> **EXERCISE**: State how many lines of the records contain the string "mixList". Give the number alone.

> **EXTRACTED DATA**:
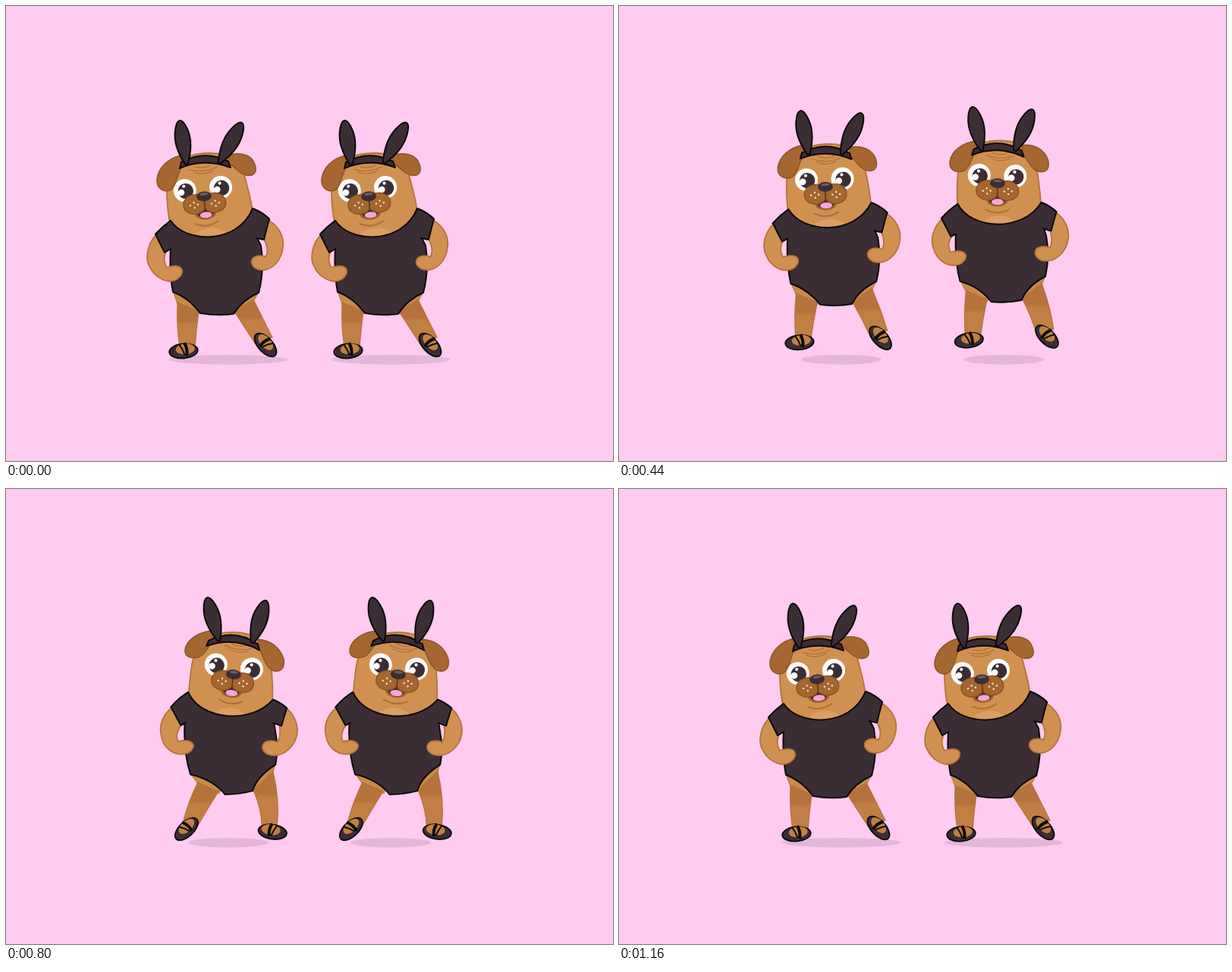
Animation, 800 px wide and 600 px high, one loop 1200 ms. Source, as an HTML page:

```html
<!DOCTYPE html>
<html lang="en">
<head>
<meta charset="utf-8">
<title>Dancing pugs</title>
<style>
  html, body { margin: 0; width: 100%; height: 100%; overflow: hidden; background: #ffcbf0; }
  svg { display: block; width: 100vw; height: 100vh; }
</style>
</head>
<body>
<svg id="stage" viewBox="0 0 800 600">
  <defs>
    <linearGradient id="leg" x1="0" y1="0" x2="0" y2="1">
      <stop offset=".4" stop-color="#b5733b"/>
      <stop offset=".48" stop-color="#c17f44"/>
    </linearGradient>
    <g id="eye">
      <circle r="15" fill="#fff"/>
      <circle cx="1" cy="1" r="10.2" fill="#3b2d34"/>
      <circle cx="-5" cy="2.5" r="4.3" fill="#fff"/>
      <circle cx="-1" cy="-5.5" r="2.1" fill="#fff"/>
    </g>
    <g id="dots" fill="#ffe9d2">
      <circle cx="-5" r="1.2"/><circle cy="-3.5" r="1.2"/>
      <circle cx="5" cy="-.5" r="1.2"/><circle cx=".5" cy="3.5" r="1.2"/>
    </g>
    <g id="shoe">
      <ellipse rx="18.8" ry="9.6" fill="#3b2d34" stroke="#0d090b" stroke-width="1.8"/>
      <ellipse cx="2.5" cy="-2.5" rx="12.5" ry="7" fill="#c17f44"/>
      <path d="M2 -10.5Q6 -2 3.5 6.5" fill="none" stroke="#0d090b" stroke-width="4"/>
      <path d="M-5 -9Q-1 -3 1 5" fill="none" stroke="#0d090b" stroke-width="2"/>
    </g>
    <g id="face">
      <g fill="none" stroke="#b0713a" stroke-width="1.3" stroke-linecap="round">
        <path d="M-16 -37Q2 -30 20 -37M-11 -33Q2 -27 15 -33M-8 -40Q2 -36 12 -40"/>
        <path d="M-15 35Q1 43 16 34" stroke-width="2.2"/>
      </g>
      <use href="#eye" x="-24.5" y="-10"/>
      <use href="#eye" x="23" y="-10"/>
      <ellipse cy="22.5" rx="13.8" ry="8.3" fill="#9a5e2b"/>
      <ellipse cy="22" rx="10.8" ry="6.3" fill="#3b2d34"/>
      <ellipse cx=".5" cy="24.6" rx="8" ry="4" fill="#f7a5d6"/>
      <g fill="#a4662f" stroke="#8a5225" stroke-width="1.3">
        <path d="M0 1C-12 -8 -28 -2 -28 10C-28 23 -8 27 0 16C8 27 28 23 28 10C28 -2 12 -8 0 1Z"/>
        <path d="M0 4V18" stroke="#5c371d" stroke-width="1.6"/>
      </g>
      <use href="#dots" x="-14" y="10.5"/>
      <use href="#dots" x="14" y="10.5"/>
      <ellipse rx="10" ry="6.4" fill="#3b2d34"/>
      <ellipse cy="-3" rx="5.5" ry="1.8" fill="#6d5a61"/>
    </g>
  </defs>
</svg>
<script>
const NS = 'http://www.w3.org/2000/svg';
const stage = document.getElementById('stage');
const STEP = 40, LOOP = 1200, HOP = 6, HEIGHT = 16;

const SKIN = { fill: '#d09150', stroke: '#b37439', 'stroke-width': 1.8 };
const EAR = { fill: '#a5672f', stroke: '#8f5727', 'stroke-width': 1.6 };
const CLOTH = { fill: '#3b2d34', stroke: '#0d090b', 'stroke-width': 2, 'stroke-linejoin': 'round' };
const LEG = { fill: 'url(#leg)', stroke: '#b37439', 'stroke-width': 1.2 };
const HIP = { fill: '#c98a4a', stroke: '#b37439', 'stroke-width': 1 };

// Each shape in the left-leaning and the right-leaning pose.
const POSES = {
  hipL: ['M220 376L226 393Q241 393 254 406L262 390Z',
         'M245 380L255 393Q270 396 283 406L288 392Z'],
  hipR: ['M333 377L326 390Q312 394 301 406L296 390Z',
         'M356 367L354 378Q338 388 328 402L320 388Z'],
  head: ['M217 290C212 270 211 240 213 228C218 202 245 194 268 194C298 194 310 205 314 222C318 240 324 255 325 275Q270 332 217 290Z',
         'M242 280C244 262 246 240 249 230C254 206 272 193 302 193C330 193 346 206 351 228C354 250 354 270 353 290Q296 335 242 280Z'],
  chest: ['M250 300Q272 285 294 300Q272 312 250 300Z',
          'M275 300Q296 285 317 301Q296 312 275 300Z'],
  earL: ['M230 197C214 201 201 213 199 228C198 240 207 246 216 243C225 238 225 222 232 211Z',
         'M276 191C258 191 241 202 239 215C238 225 248 227 258 224C267 220 268 212 277 203Z'],
  earR: ['M296 196C310 193 324 196 328 209C332 221 325 225 316 223C305 220 302 211 291 206Z',
         'M335 203C351 204 364 214 369 230C371 244 363 248 354 245C344 240 343 225 335 213Z'],
  band: ['M231 206Q262 189 293 205L296 213Q262 200 229 214Z',
         'M270 204Q304 187 335 209L337 217Q304 198 267 211Z'],
  torso: ['M217 283C235 312 305 316 325 267Q338 272 347 281L340 308L331 306L336 316Q341 348 333 378C315 386 305 398 300 406Q278 409 256 405C247 394 238 384 220 377Q215 350 217 320L209 325L197 301Q206 291 217 283Z',
          'M242 271C258 310 326 314 354 283Q364 287 372 294L365 317L355 313L356 321Q361 345 357 367C343 376 331 388 327 402Q308 407 291 407C283 396 264 384 245 381Q235 350 237 313L232 315L219 291Q229 279 242 271Z'],
  armL: ['M200 300C185 313 183 335 190 345C195 355 205 362 215 363C228 363 235 352 231 346C227 341 217 343 212 345C207 337 208 328 212 322Z',
         'M221 291C207 302 203 316 206 329C208 344 221 353 231 353C244 354 251 344 247 339C243 334 231 335 228 337C225 330 227 322 233 314Z'],
  armR: ['M345 282C360 290 367 305 365 318C363 335 352 347 340 348C327 349 321 340 325 333C330 328 340 329 342 331C346 325 345 315 339 306Z',
         'M370 293C382 302 387 316 385 329C382 344 368 356 355 356C342 356 336 347 341 340C346 335 357 337 359 339C363 334 363 324 362 315Z'],
  sleeveL: ['M217 283Q206 291 197 301L209 325L216 321', 'M242 271Q229 279 219 291L232 315L239 311'],
  sleeveR: ['M325 267Q338 272 347 281Q343 295 340 308L329 306', 'M354 283Q364 287 372 294Q368 306 365 317L354 313']
};

// Rabbit ears: base x, base y, tip x, tip y.
const RABBIT = [
  [[238, 209, 229, 151], [284, 204, 268, 147]],
  [[281, 207, 311, 154], [328, 207, 345, 151]]
];

const lerp = (a, b, f) => a + (b - a) * f;
const mixList = (a, b, f) => a.map((v, i) => lerp(v, b[i], f));
const clamp = v => Math.min(1, Math.max(0, v));
const smooth = v => { v = clamp(v); return v * v * (3 - 2 * v); };

function mixPath([a, b], f) {
  const ends = b.match(/\d+/g);
  let i = 0;
  return a.replace(/\d+/g, v => lerp(+v, +ends[i++], f).toFixed(2));
}

function add(parent, tag, attrs = {}) {
  const el = document.createElementNS(NS, tag);
  for (const key in attrs) el.setAttribute(key, attrs[key]);
  parent.append(el);
  return el;
}

function leaf([bx, by, tx, ty]) {
  const dx = tx - bx, dy = ty - by, len = Math.hypot(dx, dy);
  const at = (s, w) => `${bx + dx * s - dy / len * w} ${by + dy * s + dx / len * w}`;
  return `M${at(0, 1.5)}C${at(.22, 7.5)} ${at(.52, 12.5)} ${at(.78, 8.2)}` +
    `C${at(.92, 6)} ${at(1, 3)} ${at(1, 0)}C${at(1, -3)} ${at(.92, -6)} ${at(.78, -8.2)}` +
    `C${at(.52, -12.5)} ${at(.22, -7.5)} ${at(0, -1.5)}Z`;
}

function makeDog(x, starts) {
  const root = add(stage, 'g');
  const parts = [];
  const part = (name, style) => parts.push([add(root, 'path', style), POSES[name]]);
  part('hipL', HIP);
  part('hipR', HIP);
  const legs = [0, 1].map(() => add(root, 'path', LEG));
  const shoes = [0, 1].map(() => add(root, 'use', { href: '#shoe' }));
  part('head', SKIN);
  part('chest', { fill: '#d99f64' });
  const face = add(root, 'use', { href: '#face' });
  part('earL', EAR);
  part('earR', EAR);
  part('band', CLOTH);
  const rabbit = [0, 1].map(() => add(root, 'path', CLOTH));
  part('torso', CLOTH);
  part('armL', SKIN);
  part('armR', SKIN);
  part('sleeveL', CLOTH);
  part('sleeveR', CLOTH);
  return { x, starts, root, parts, legs, shoes, face, rabbit };
}

// Lean runs from 0 (left) to 1 (right); every second hop goes back.
function hopState(starts, n) {
  let lean = 0, lift = 0;
  starts.forEach((start, i) => {
    if (n < start) return;
    const u = clamp((n - start) / HOP);
    lean = i % 2 ? 1 - smooth(u) : smooth(u);
    lift = HEIGHT * smooth(1 - Math.abs(2 * u - 1));
  });
  return { lean, lift };
}

function drawLegs(dog, f) {
  const turn = smooth((f - .45) / .3);
  const swing = f * f * (1 - f);
  const lx = lerp(234, 232, f) + 90 * swing, ly = lerp(455, 450, f) + 35 * swing;
  const rx = lerp(342, 352, f), ry = lerp(447, 457, f);
  dog.shoes[0].setAttribute('transform', `translate(${lx} ${ly}) rotate(${lerp(-5, -44, turn)})`);
  dog.shoes[1].setAttribute('transform', `translate(${rx} ${ry}) rotate(${lerp(48, 8, turn)}) scale(-1 1)`);

  const [ox, oy, ix, iy] = mixList([226, 391, 254, 403], [255, 391, 282, 403], f);
  const [ax, ay, bx, by] = mixList([-5, -5, 15, -4], [-4, -11, 13, -1], turn);
  dog.legs[0].setAttribute('d', `M${ox} ${oy}Q${lerp(ox, lx + ax, .5) - 3} ${lerp(oy, ly + ay, .5)} ${lx + ax} ${ly + ay}` +
    `L${lx + bx} ${ly + by}Q${lerp(ix, lx + bx, .5) - 1} ${lerp(iy, ly + by, .5)} ${ix} ${iy}Z`);

  const [px, py, qx, qy] = mixList([301, 403, 326, 387], [328, 401, 354, 376], f);
  const [cx, cy, ex, ey] = mixList([-13, -1, 9, -10], [-14, -6, 6, -6], turn);
  const bulge = 7 * f;
  dog.legs[1].setAttribute('d', `M${px} ${py}Q${lerp(px, rx + cx, .5) + bulge * .8} ${lerp(py, ry + cy, .5)} ${rx + cx} ${ry + cy}` +
    `L${rx + ex} ${ry + ey}Q${lerp(qx, rx + ex, .5) + bulge} ${lerp(qy, ry + ey, .5)} ${qx} ${qy}Z`);
}

function drawDog(dog, n) {
  const { lean, lift } = hopState(dog.starts, n);
  dog.root.setAttribute('transform', `translate(${dog.x} ${-lift})`);
  dog.parts.forEach(([el, pair]) => el.setAttribute('d', mixPath(pair, lean)));
  dog.rabbit.forEach((el, i) => el.setAttribute('d', leaf(mixList(...RABBIT[i], lean))));
  dog.face.setAttribute('transform',
    `translate(${lerp(261, 303, lean)} ${lerp(251, 248.5, lean)}) rotate(${lerp(-5, 8, lean)})`);
  drawLegs(dog, lean);
}

// Step and amount of shrinking of the ground shadows.
const SHRINK = [[0, 0], [4, 1], [7, 0], [10, 1], [13, 0], [16, 0], [19, 1], [22, 0], [26, 1], [29, 0], [30, 0]];

function shrinkAt(n) {
  const i = SHRINK.findIndex(key => key[0] > n);
  const [t0, v0] = SHRINK[i - 1], [t1, v1] = SHRINK[i];
  return lerp(v0, v1, smooth((n - t0) / (t1 - t0)));
}

const shadows = [293, 507.3].map(cx => add(stage, 'ellipse', { cx, cy: 466.3, ry: 6.4, fill: '#e4b7da' }));
const dogs = [makeDog(0, [0, 7, 15, 22]), makeDog(217, [1, 8, 15, 22])];

function draw(now) {
  const n = Math.floor((now % LOOP) / STEP);
  const width = lerp(78, 44, shrinkAt(n));
  shadows.forEach(el => el.setAttribute('rx', width));
  dogs.forEach(dog => drawDog(dog, n));
}

const begin = performance.now();
function tick() {
  draw(performance.now() - begin);
  requestAnimationFrame(tick);
}
tick();
</script>
</body>
</html>
```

> **RESPONSE TO THE TASK**: 6